  36. Schmidt, M. W., Poli, S., 1998. Experimentally Based Water Budgets for Dehydrating Slabs and Consequences for Arc Magma Generation. Earth and Planetary Science Letters, 163(1/2/3/4): 361–379.  https://doi.org/10.1016/s0012-821x(98)00142-3 CrossRefGoogle Scholar
  37. Tilmann, F., Ni, J., 2003. Seismic Imaging of the Downwelling Indian Lithosphere beneath Central Tibet. Science, 300(5624): 1424–1427.  https://doi.org/10.1126/science.1082777 CrossRefGoogle Scholar
  38. Turcotte, D. L., Schubert, G., 2002. Geodynamics. Cambridge University Press, Cambridge.  https://doi.org/10.1017/cbo9780511807442 CrossRefGoogle Scholar
  39. Ueda, K., Gerya, T., Sobolev, S. V., 2008. Subduction Initiation by Thermal-Chemical Plumes: Numerical Studies. Physics of the Earth and Planetary Interiors, 171(1/2/3/4): 296–312.  https://doi.org/10.1016/j.pepi.2008.06.032 CrossRefGoogle Scholar
  40. Van der Voo, R., Spakman, W., Bijwaard, H., 1999. Tethyan Subducted Slabs under India. Earth and Planetary Science Letters, 171(1): 7–20.  https://doi.org/10.1016/s0012-821x(99)00131-4 CrossRefGoogle Scholar
  41. Warren, C. J., 2013. Exhumation of (Ultra-)High-Pressure Terranes: Concepts and Mechanisms. Solid Earth, 4(1): 75–92.  https://doi.org/10.5194/se-4-75-2013 CrossRefGoogle Scholar
  42. Wortel, M. J. R., Spakman, W., 2000. Subduction and Slab Detachment in the Mediterranean-Carpathian Region. Science, 290(5498): 1910–1917.  https://doi.org/10.1126/science.290.5498.1910 CrossRefGoogle Scholar
  43. Zhang, L., Ye, Y., Qin, S., et al., 2018. Water in the Thickened Lower Crust of the Eastern Himalayan Orogen. Journal of Earth Science, 29(5): 1040–1048.  https://doi.org/10.1007/s12583-018-0880-7 CrossRefGoogle Scholar
  44. Zhao, J. M., Yuan, X. H., Liu, H. B., et al., 2010. The Boundary between the Indian and Asian Tectonic Plates below Tibet. Proceedings of the National Academy of Sciences, 107(25): 11229–11233.  https://doi.org/10.1073/pnas.1001921107 CrossRefGoogle Scholar
  45. Zheng, J. P., Sun, M., Griffin, W. L., et al., 2008. Age and Geochemistry of Contrasting Peridotite Types in the Dabie UHP Belt, Eastern China: Petrogenetic and Geodynamic Implications. Chemical Geology, 247(1/2): 282–304.  https://doi.org/10.1016/j.chemgeo.2007.10.023 CrossRefGoogle Scholar

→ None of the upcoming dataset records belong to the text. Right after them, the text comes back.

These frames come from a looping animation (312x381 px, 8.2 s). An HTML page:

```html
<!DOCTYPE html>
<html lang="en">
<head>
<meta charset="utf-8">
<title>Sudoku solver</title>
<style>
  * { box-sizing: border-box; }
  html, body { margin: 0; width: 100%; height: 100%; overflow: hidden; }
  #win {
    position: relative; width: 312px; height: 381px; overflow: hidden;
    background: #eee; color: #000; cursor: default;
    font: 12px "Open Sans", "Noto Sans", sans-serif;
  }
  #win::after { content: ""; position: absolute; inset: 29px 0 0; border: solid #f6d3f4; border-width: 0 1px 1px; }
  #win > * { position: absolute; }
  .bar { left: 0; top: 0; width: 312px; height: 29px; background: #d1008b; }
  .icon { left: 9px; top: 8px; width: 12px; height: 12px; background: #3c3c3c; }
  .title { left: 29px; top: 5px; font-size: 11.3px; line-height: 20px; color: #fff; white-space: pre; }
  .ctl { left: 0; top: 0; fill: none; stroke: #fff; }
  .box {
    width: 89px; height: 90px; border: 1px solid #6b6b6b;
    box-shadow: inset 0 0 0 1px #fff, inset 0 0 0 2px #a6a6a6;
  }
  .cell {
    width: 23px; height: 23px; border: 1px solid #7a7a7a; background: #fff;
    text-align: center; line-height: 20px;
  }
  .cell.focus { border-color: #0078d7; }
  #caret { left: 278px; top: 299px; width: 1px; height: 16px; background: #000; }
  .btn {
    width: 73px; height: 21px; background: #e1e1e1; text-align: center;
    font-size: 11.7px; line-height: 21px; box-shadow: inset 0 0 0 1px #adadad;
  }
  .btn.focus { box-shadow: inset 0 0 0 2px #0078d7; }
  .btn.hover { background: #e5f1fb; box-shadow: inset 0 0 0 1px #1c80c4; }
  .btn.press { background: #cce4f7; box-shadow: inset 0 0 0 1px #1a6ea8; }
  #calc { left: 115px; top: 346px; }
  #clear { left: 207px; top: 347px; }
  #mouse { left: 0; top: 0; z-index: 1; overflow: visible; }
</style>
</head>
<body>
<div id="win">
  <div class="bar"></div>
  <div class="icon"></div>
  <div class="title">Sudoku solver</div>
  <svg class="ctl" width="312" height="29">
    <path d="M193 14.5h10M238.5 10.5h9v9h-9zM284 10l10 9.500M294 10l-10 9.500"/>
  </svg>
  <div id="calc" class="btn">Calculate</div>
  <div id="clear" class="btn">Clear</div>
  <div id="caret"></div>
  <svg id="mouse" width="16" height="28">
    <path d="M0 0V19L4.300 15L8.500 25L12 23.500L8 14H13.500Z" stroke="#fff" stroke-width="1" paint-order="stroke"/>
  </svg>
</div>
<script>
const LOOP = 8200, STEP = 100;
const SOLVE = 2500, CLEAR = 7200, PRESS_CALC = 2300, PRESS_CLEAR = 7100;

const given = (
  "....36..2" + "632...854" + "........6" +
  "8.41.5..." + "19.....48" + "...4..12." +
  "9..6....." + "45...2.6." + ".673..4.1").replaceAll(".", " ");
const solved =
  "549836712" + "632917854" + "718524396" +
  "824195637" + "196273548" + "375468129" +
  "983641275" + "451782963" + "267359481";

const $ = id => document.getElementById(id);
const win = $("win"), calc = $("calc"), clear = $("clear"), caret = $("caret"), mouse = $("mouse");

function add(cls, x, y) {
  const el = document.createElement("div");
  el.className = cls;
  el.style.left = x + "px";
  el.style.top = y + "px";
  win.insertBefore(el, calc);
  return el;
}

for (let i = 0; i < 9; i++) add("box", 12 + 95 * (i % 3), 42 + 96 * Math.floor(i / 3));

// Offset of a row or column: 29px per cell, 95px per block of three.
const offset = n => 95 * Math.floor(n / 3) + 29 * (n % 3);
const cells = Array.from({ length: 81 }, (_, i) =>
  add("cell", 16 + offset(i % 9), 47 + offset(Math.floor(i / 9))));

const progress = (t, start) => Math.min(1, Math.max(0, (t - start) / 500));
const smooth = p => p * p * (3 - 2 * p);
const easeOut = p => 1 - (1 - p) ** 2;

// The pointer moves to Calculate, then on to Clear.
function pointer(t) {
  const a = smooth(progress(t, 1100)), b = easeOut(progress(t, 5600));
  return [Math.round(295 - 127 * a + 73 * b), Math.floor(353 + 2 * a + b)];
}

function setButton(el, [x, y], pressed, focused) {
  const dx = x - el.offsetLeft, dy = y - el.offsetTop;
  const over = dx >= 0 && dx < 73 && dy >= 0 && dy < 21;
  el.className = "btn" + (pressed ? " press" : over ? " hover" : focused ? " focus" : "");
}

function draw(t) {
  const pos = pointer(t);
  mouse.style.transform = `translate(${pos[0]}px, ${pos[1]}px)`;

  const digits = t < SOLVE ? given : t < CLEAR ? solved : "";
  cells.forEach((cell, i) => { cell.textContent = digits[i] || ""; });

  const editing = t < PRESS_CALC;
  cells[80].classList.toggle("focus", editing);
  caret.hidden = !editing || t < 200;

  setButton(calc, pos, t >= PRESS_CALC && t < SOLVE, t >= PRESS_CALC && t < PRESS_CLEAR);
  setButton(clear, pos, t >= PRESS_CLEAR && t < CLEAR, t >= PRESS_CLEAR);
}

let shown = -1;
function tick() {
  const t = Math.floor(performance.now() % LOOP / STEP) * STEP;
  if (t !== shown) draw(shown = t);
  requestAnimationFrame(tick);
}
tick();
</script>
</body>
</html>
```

Copyright information

© China University of Geosciences (Wuhan) and Springer-Verlag GmbH Germany, Part of Springer Nature 2019

Authors and Affiliations

  1. 1.Guangdong Provincial Key Lab of Geodynamics and Geohazards, School of Earth Sciences and EngineeringSun Yat-sen UniversityGuangzhouChina
  2. 2.Southern Laboratory of Ocean Science and EngineeringZhuhaiChina
  3. 3.Key Laboratory of Computational Geodynamics, College of Earth SciencesUniversity of Chinese Academy of SciencesBeijingChina

Personalised recommendations